• **EXERCISE MATERIAL**
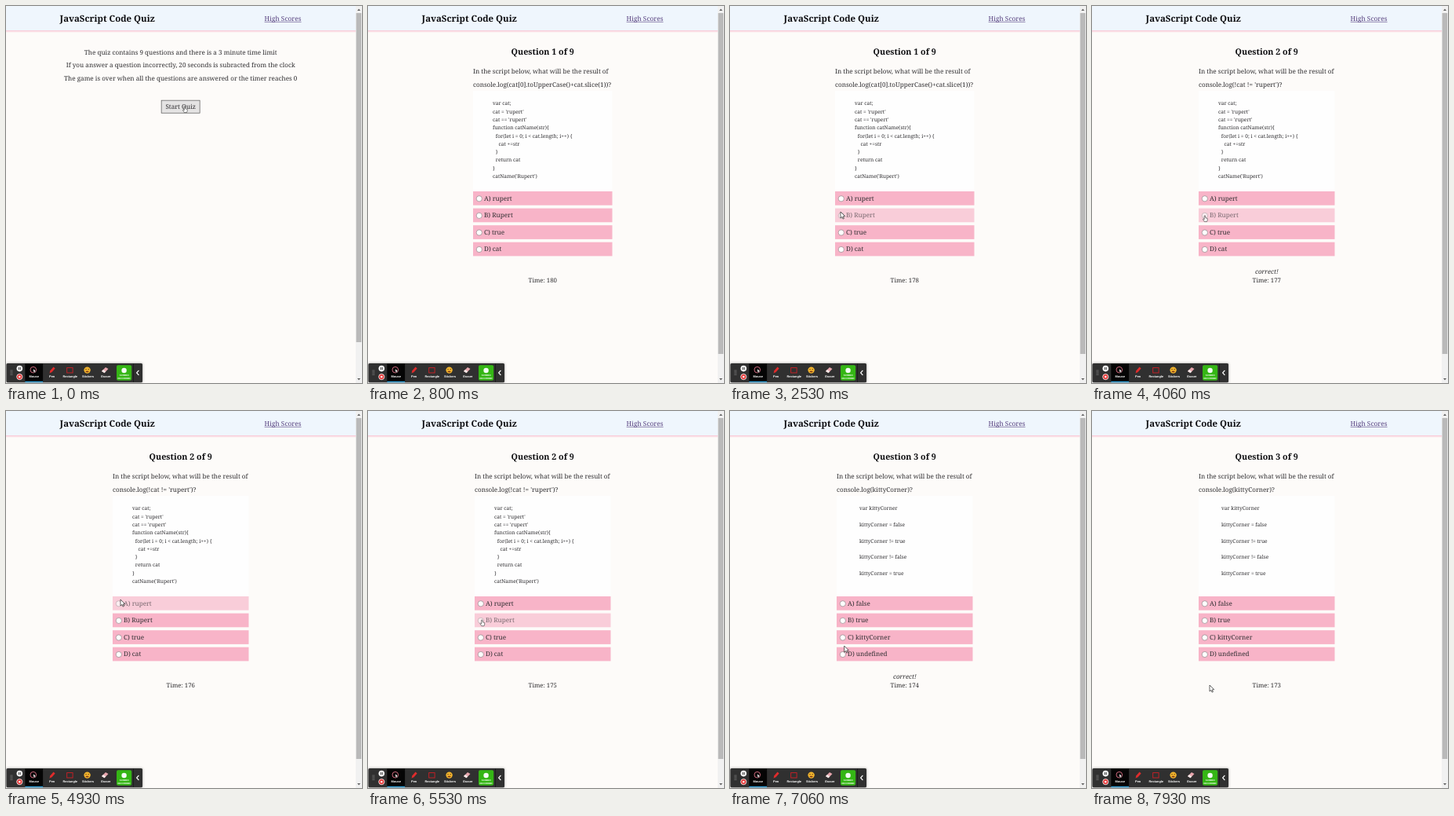
Recreate the animation shown at these times as an HTML page with a canvas. Size 454x480 px, loop 8000 ms.

```html
<!DOCTYPE html>
<html lang="en">
<head>
<meta charset="utf-8">
<title>JavaScript Code Quiz</title>
<style>
  html, body { margin: 0; width: 100%; height: 100%; overflow: hidden; background: #fdfbf9; }
  canvas { display: block; width: 454px; height: 480px; }
</style>
</head>
<body>
<canvas id="stage"></canvas>
<script>
const W = 454, H = 480, LOOP = 8000;
const SERIF = '"Noto Serif", "Liberation Serif", serif';
const SANS = '"Liberation Sans", Inter, sans-serif';
const INK = '#302f32', PINK = '#f8b4c8', BODY = 8.13;
const canvas = document.getElementById('stage');
const ctx = canvas.getContext('2d');
const dpr = window.devicePixelRatio || 1;
canvas.width = W * dpr;
canvas.height = H * dpr;
ctx.textRendering = 'geometricPrecision';

const QUIZ_START = 400, CLICKS = [400, 3450, 6080], PRAISE = 1000;
const ROW_Y = [236, 257.6, 279.2, 300.7], ROW_H = 17.7;

const catCode = [
  'var cat;', "cat = 'rupert'", "cat == 'rupert'", 'function catName(str){',
  '  for(let i = 0; i < cat.length; i++) {', '    cat +=str', '  }',
  '  return cat', '}', "catName('Rupert')"
];
const catAnswers = ['A) rupert', 'B) Rupert', 'C) true', 'D) cat'];
const questions = [
  { x: 134, w: 177.5, codeX: 159, prompt: 'console.log(cat[0].toUpperCase()+cat.slice(1))?',
    code: catCode, answers: catAnswers },
  { x: 136, w: 173.5, codeX: 161, prompt: "console.log(!cat != 'rupert')?",
    code: catCode, answers: catAnswers },
  { x: 136, w: 173.5, codeX: 165, prompt: 'console.log(kittyCorner)?',
    code: ['var kittyCorner', '', 'kittyCorner = false', '', 'kittyCorner != true', '',
           'kittyCorner != false', '', 'kittyCorner = true'],
    answers: ['A) false', 'B) true', 'C) kittyCorner', 'D) undefined'] }
];

// Pointer path: time, x, y
const path = [
  [0, 228, 128], [900, 228, 128], [1750, 160, 215], [2450, 141, 262], [2930, 141, 262],
  [3000, 144, 267], [4250, 144, 267], [4900, 146, 240], [5150, 146, 240],
  [5900, 145, 291], [6850, 145, 291], [7750, 150, 349], [LOOP, 150, 349]
];

function pointerAt(t) {
  const i = Math.max(1, path.findIndex(p => p[0] > t));
  const [t0, x0, y0] = path[i - 1], [t1, x1, y1] = path[i];
  const u = (t - t0) / (t1 - t0), e = u * u * (3 - 2 * u);
  return { x: x0 + (x1 - x0) * e, y: y0 + (y1 - y0) * e };
}

function rect(x, y, w, h, color) {
  ctx.fillStyle = color;
  ctx.fillRect(x, y, w, h);
}

function text(str, x, y, size, { style = '', align = 'left', color = INK, family = SERIF } = {}) {
  ctx.font = `${style} ${size}px ${family}`;
  ctx.textAlign = align;
  ctx.fillStyle = color;
  ctx.fillText(str, x, y);
}

function circle(x, y, r, fill, stroke, width = 1) {
  ctx.beginPath();
  ctx.arc(x, y, r, 0, Math.PI * 2);
  paint(fill, stroke, width);
}

function poly(points, fill, stroke, width = 1, closed = true) {
  ctx.beginPath();
  points.forEach(([x, y]) => ctx.lineTo(x, y));
  if (closed) ctx.closePath();
  paint(fill, stroke, width);
}

function roundBox(x, y, w, h, r, fill) {
  ctx.beginPath();
  ctx.roundRect(x, y, w, h, r);
  paint(fill);
}

function paint(fill, stroke, width) {
  if (fill) { ctx.fillStyle = fill; ctx.fill(); }
  if (stroke) { ctx.strokeStyle = stroke; ctx.lineWidth = width; ctx.stroke(); }
}

function drawHeader() {
  const glow = ctx.createLinearGradient(0, 30, 0, 34);
  glow.addColorStop(0, '#f6b3c7');
  glow.addColorStop(1, '#fdfbf9');
  rect(0, 30, 446, 4, glow);
  rect(0, 0, 446, 31, '#eff6fd');
  text('JavaScript Code Quiz', 68.6, 19.8, 11.45, { style: 'bold', color: '#0d0d10' });
  text('High Scores', 329.6, 18.9, 8.35, { color: '#57417f' });
  rect(329.6, 19.9, 47, 0.6, '#57417f');
}

function drawScrollbar(bottom) {
  rect(446, 0, 8, H, '#f1f1f1');
  rect(446.6, 9, 6.6, bottom - 9, '#b9b9b9');
  poly([[448, 6], [450, 3.5], [452, 6]], '#606060');
  poly([[448, 474], [450, 476.5], [452, 474]], '#606060');
}

function drawIntro() {
  const mid = { align: 'center' };
  text('The quiz contains 9 questions and there is a 3 minute time limit', 222.7, 61.5, BODY, mid);
  text('If you answer a question incorrectly, 20 seconds is subracted from the clock', 222.7, 78.4, BODY, mid);
  text('The game is over when all the questions are answered or the timer reaches 0', 222.7, 95.2, BODY, mid);
  rect(197.8, 119.8, 49.7, 16.8, '#555');
  rect(198.5, 120.5, 48.3, 15.4, '#e4e3e3');
  text('Start Quiz', 222.7, 130.9, BODY, mid);
}

function drawAnswer(q, i, hovered) {
  const y = ROW_Y[i];
  ctx.globalAlpha = hovered ? 0.63 : 1;
  rect(q.x, y, q.w, ROW_H, PINK);
  circle(q.x + 7.8, y + 9.3, 3.6, '#fff', '#817a7d', 0.6);
  text(q.answers[i], q.x + 14, y + 11.7, BODY);
  ctx.globalAlpha = 1;
}

function drawQuestion(index, pos, seconds, praised) {
  const q = questions[index];
  text(`Question ${index + 1} of 9`, 222.7, 62.1, 10.75, { style: 'bold', align: 'center', color: '#0d0d10' });
  rect(q.x, 108, q.w, 128, '#fefefe');
  text('In the script below, what will be the result of', q.x, 85.7, BODY);
  text(q.prompt, q.x, 102.5, BODY);
  q.code.forEach((line, i) => {
    const indent = line.length - line.trimStart().length;
    text(line.trimStart(), q.codeX + indent * 1.9, 126.3 + i * 10.3, 6.6);
  });
  ROW_Y.forEach((y, i) => {
    const over = pos.x > q.x && pos.x < q.x + q.w && pos.y >= y && pos.y < y + ROW_H;
    drawAnswer(q, i, over);
  });
  if (praised) text('correct!', 222.8, 341, BODY, { style: 'italic', align: 'center' });
  text(`Time: ${seconds}`, 222.8, 352.1, 7.85, { align: 'center' });
}

function drawArrow(x, y, s = 1) {
  const shape = [[0, 0], [0, 8], [1.9, 6.4], [3.1, 9.1], [4.4, 8.5], [3.2, 5.9], [5.7, 5.7]];
  poly(shape.map(([a, b]) => [x + a * s, y + b * s]), '#fff', '#222', 0.7 * s);
}

function drawHand(x, y) {
  const shape = [[-0.8, 0], [0.5, 0], [0.7, 2.7], [3.2, 3.5], [3.2, 5.8], [2.5, 7.6], [-0.6, 7.6], [-2.6, 4.6], [-1.9, 3.9], [-0.8, 4.9]];
  poly(shape.map(([a, b]) => [x + a, y + b]), '#fff', '#333', 0.6);
}

function drawClick(t, pos) {
  CLICKS.forEach(start => {
    const age = t - start;
    if (age < 0 || age > 350) return;
    ctx.globalAlpha = age < 180 ? 1 : 1 - (age - 180) / 170;
    circle(pos.x, pos.y, 10.4, 'rgba(240,150,170,0.2)', '#e4849b', 1.2);
    ctx.globalAlpha = 1;
  });
}

// A hand over the button and radios, an arrow elsewhere below the code
function drawPointer(pos, question) {
  const overRadio = question && ROW_Y.some(y =>
    Math.hypot(pos.x - question.x - 7.8, pos.y - y - 9.3) < 3.9);
  if (!question || overRadio) drawHand(pos.x, pos.y);
  else if (pos.y >= 236) drawArrow(pos.x, pos.y);
}

function drawToolbar() {
  ctx.save();
  ctx.shadowColor = 'rgba(0,0,0,0.45)';
  ctx.shadowBlur = 3 * dpr;
  roundBox(0.5, 455, 173.5, 24.3, 1.5, '#303030');
  ctx.restore();
  for (let i = 0; i < 8; i++) rect(5.6 + (i % 2) * 1.8, 463.6 + (i >> 1) * 1.8, 0.9, 0.9, '#999');

  circle(17.3, 461.6, 3.8, '#fff');
  rect(15.9, 459.9, 0.9, 3.4, '#222');
  rect(17.8, 459.9, 0.9, 3.4, '#222');
  circle(17.3, 472.1, 3.6, '#e53030', '#fff', 0.8);
  rect(16.1, 470.9, 2.4, 2.4, '#fff');

  rect(24.3, 455.5, 22.8, 23.5, '#050505');
  rect(24.3, 477.8, 22.8, 1.4, '#2f9fd6');
  circle(34.8, 463.2, 3.8, null, '#e5748a', 0.9);
  drawArrow(35, 462, 0.55);

  poly([[55.6, 467.5], [56.4, 464.3], [60.6, 459.6], [62.6, 461.5], [58.5, 466.2]], '#e02c2c');
  ctx.strokeStyle = '#d01f26';
  ctx.lineWidth = 0.9;
  ctx.strokeRect(77.7, 460.6, 7.4, 6.4);

  circle(103.6, 463.6, 4.2, '#f3b52d');
  rect(101.4, 462, 1.2, 1, '#553313');
  rect(104.6, 462, 1.2, 1, '#553313');
  ctx.beginPath();
  ctx.arc(103.6, 464.2, 2.2, 0.2, Math.PI - 0.2);
  paint('#7c3516');

  poly([[122, 464.9], [127, 460], [130.5, 462], [125.5, 467.2]], '#e7a6ad');
  poly([[122, 464.9], [124, 463], [127.3, 465.3], [125.5, 467.2]], '#f4e9e8');

  const label = { style: 'bold', align: 'center', color: '#fff', family: SANS };
  [['Mouse', 35.7], ['Pen', 58.6], ['Rectangle', 81.7], ['Stickers', 104.6], ['Eraser', 127.3]]
    .forEach(([name, x]) => text(name, x, 473.2, 3.9, label));

  roundBox(141, 457.2, 19.2, 19.6, 2, '#35b615');
  circle(150.6, 464, 3.2, '#f3fbf4');
  text('SCREEN', 150.6, 471.4, 2.8, label);
  text('RECORDER', 150.6, 474.6, 2.8, label);

  rect(162, 455.5, 0.7, 23.5, '#151515');
  poly([[169.4, 464], [166.6, 467], [169.4, 470]], null, '#fff', 1.1, false);
}

function draw(t) {
  ctx.setTransform(dpr, 0, 0, dpr, 0, 0);
  const pos = pointerAt(t);
  const started = t >= QUIZ_START;
  const index = CLICKS.filter(c => t >= c).length - 1;
  rect(0, 0, W, H, '#fdfbf9');
  drawHeader();
  drawScrollbar(started ? 443 : 428);
  if (started) {
    const seconds = 180 - Math.floor((t - QUIZ_START) / 1000);
    drawQuestion(index, pos, seconds, index > 0 && t - CLICKS[index] < PRAISE);
  } else {
    drawIntro();
  }
  drawClick(t, pos);
  drawPointer(pos, questions[index]);
  drawToolbar();
}

const begin = performance.now();
function tick() {
  draw((performance.now() - begin) % LOOP);
  requestAnimationFrame(tick);
}
tick();
</script>
</body>
</html>
```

• **PROBLEM TO SOLVE**
Please return each line of the listing above that contains "glow".

• **PROBLEM SOLUTION**
  const glow = ctx.createLinearGradient(0, 30, 0, 34);
  glow.addColorStop(0, '#f6b3c7');
  glow.addColorStop(1, '#fdfbf9');
  rect(0, 30, 446, 4, glow);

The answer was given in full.